Anyone who disagrees must be a racist.
Only that is not entirely true.
Millions of sports fans want nothing more from the game than for their team to win and for their favorite players to dazzle them with their athletic ability.
They recognize that America, like all countries, is far from perfect.
They know racism and injustice exist.
They also know progress has been made in the past 100 years. There was a time within the lives of some still alive when people of color were not even allowed to compete on the highest level.
Now minorities are a majority of professional athletes in many sports.
More importantly, similar progress can be seen in all facets of society.
People of color have achieved success in multiple fields of endeavor. Business, medicine, entertainment and science, to name a few.
We’ve had a Black president. A woman of color is on the ticket aspiring to be vice president.
The fans who disapprove of protests taking the place of patriotism in the pregame and who tune out the in-game admonishments understand that those with a platform, like star athletes, have a right and even an obligation to speak out.
They can and should use their position, their wealth and their influence to affect change because much remains to be done.
But the supplanting of that message with moments traditionally reserved for patriotism and a game that has served as a diversion from such worries is too much for some.

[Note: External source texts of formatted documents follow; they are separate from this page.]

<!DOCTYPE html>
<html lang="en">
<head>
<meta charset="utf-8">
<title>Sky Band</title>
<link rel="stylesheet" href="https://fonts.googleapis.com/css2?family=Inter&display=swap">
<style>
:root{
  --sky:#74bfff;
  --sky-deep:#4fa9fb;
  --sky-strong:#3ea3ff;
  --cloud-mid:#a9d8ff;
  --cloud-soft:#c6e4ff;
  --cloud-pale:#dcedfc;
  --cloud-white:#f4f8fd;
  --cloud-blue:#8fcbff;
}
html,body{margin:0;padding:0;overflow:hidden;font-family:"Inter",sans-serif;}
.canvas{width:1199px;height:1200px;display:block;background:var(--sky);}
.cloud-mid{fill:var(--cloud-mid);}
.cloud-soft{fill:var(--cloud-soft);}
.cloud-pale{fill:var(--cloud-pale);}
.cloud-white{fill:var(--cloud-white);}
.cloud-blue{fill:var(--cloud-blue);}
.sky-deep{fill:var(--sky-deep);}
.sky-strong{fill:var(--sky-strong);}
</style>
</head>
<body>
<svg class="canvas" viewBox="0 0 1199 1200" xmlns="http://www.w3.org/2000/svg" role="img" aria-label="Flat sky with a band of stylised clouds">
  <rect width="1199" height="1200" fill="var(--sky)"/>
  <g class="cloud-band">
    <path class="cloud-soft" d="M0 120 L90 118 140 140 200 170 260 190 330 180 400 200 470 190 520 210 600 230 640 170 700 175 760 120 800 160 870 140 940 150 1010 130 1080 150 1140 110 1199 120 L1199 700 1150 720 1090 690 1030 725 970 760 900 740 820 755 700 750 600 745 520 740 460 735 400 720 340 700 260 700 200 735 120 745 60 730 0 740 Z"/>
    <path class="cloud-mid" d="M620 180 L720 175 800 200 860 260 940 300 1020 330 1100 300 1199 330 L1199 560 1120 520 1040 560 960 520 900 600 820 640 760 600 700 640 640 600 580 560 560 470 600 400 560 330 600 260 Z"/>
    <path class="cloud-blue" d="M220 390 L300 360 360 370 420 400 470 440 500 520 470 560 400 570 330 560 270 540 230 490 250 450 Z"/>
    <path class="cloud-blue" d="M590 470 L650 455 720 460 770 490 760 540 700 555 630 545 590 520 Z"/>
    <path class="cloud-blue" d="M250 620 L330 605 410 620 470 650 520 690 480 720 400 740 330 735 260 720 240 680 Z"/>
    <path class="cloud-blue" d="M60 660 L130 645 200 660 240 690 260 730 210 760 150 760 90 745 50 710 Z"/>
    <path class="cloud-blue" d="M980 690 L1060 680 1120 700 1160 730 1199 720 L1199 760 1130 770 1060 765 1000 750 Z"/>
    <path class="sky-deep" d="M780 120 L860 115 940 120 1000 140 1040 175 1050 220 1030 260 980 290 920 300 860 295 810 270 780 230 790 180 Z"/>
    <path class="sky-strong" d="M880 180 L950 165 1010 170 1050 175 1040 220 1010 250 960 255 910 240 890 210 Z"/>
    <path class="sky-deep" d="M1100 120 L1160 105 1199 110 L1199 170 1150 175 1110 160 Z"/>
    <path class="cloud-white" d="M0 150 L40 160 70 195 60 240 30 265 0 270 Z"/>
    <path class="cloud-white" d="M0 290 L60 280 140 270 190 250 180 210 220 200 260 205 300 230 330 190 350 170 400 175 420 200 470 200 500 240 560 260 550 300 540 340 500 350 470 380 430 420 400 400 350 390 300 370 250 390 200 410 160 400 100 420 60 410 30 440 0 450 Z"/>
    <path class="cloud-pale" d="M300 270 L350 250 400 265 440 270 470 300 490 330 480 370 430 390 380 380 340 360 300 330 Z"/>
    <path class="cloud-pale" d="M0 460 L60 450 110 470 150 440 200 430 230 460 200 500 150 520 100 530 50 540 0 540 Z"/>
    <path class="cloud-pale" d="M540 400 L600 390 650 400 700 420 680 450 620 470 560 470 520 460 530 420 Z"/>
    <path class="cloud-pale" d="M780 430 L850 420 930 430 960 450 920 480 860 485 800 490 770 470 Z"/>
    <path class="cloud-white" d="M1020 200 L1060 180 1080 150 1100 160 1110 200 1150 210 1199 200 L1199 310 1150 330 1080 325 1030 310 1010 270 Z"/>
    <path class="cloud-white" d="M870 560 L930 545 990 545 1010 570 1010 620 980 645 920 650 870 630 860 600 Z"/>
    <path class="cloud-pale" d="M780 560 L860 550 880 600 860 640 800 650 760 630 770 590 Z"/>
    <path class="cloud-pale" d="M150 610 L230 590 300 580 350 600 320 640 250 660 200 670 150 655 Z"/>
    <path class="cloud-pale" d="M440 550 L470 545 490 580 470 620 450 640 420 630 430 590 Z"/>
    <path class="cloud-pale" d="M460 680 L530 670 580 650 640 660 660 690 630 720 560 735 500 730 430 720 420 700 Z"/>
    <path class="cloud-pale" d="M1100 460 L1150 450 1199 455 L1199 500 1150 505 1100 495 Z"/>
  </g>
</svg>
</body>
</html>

Hence the boos and the tuning out.
(Connect with Brent Batten at firstname.lastname@example.org)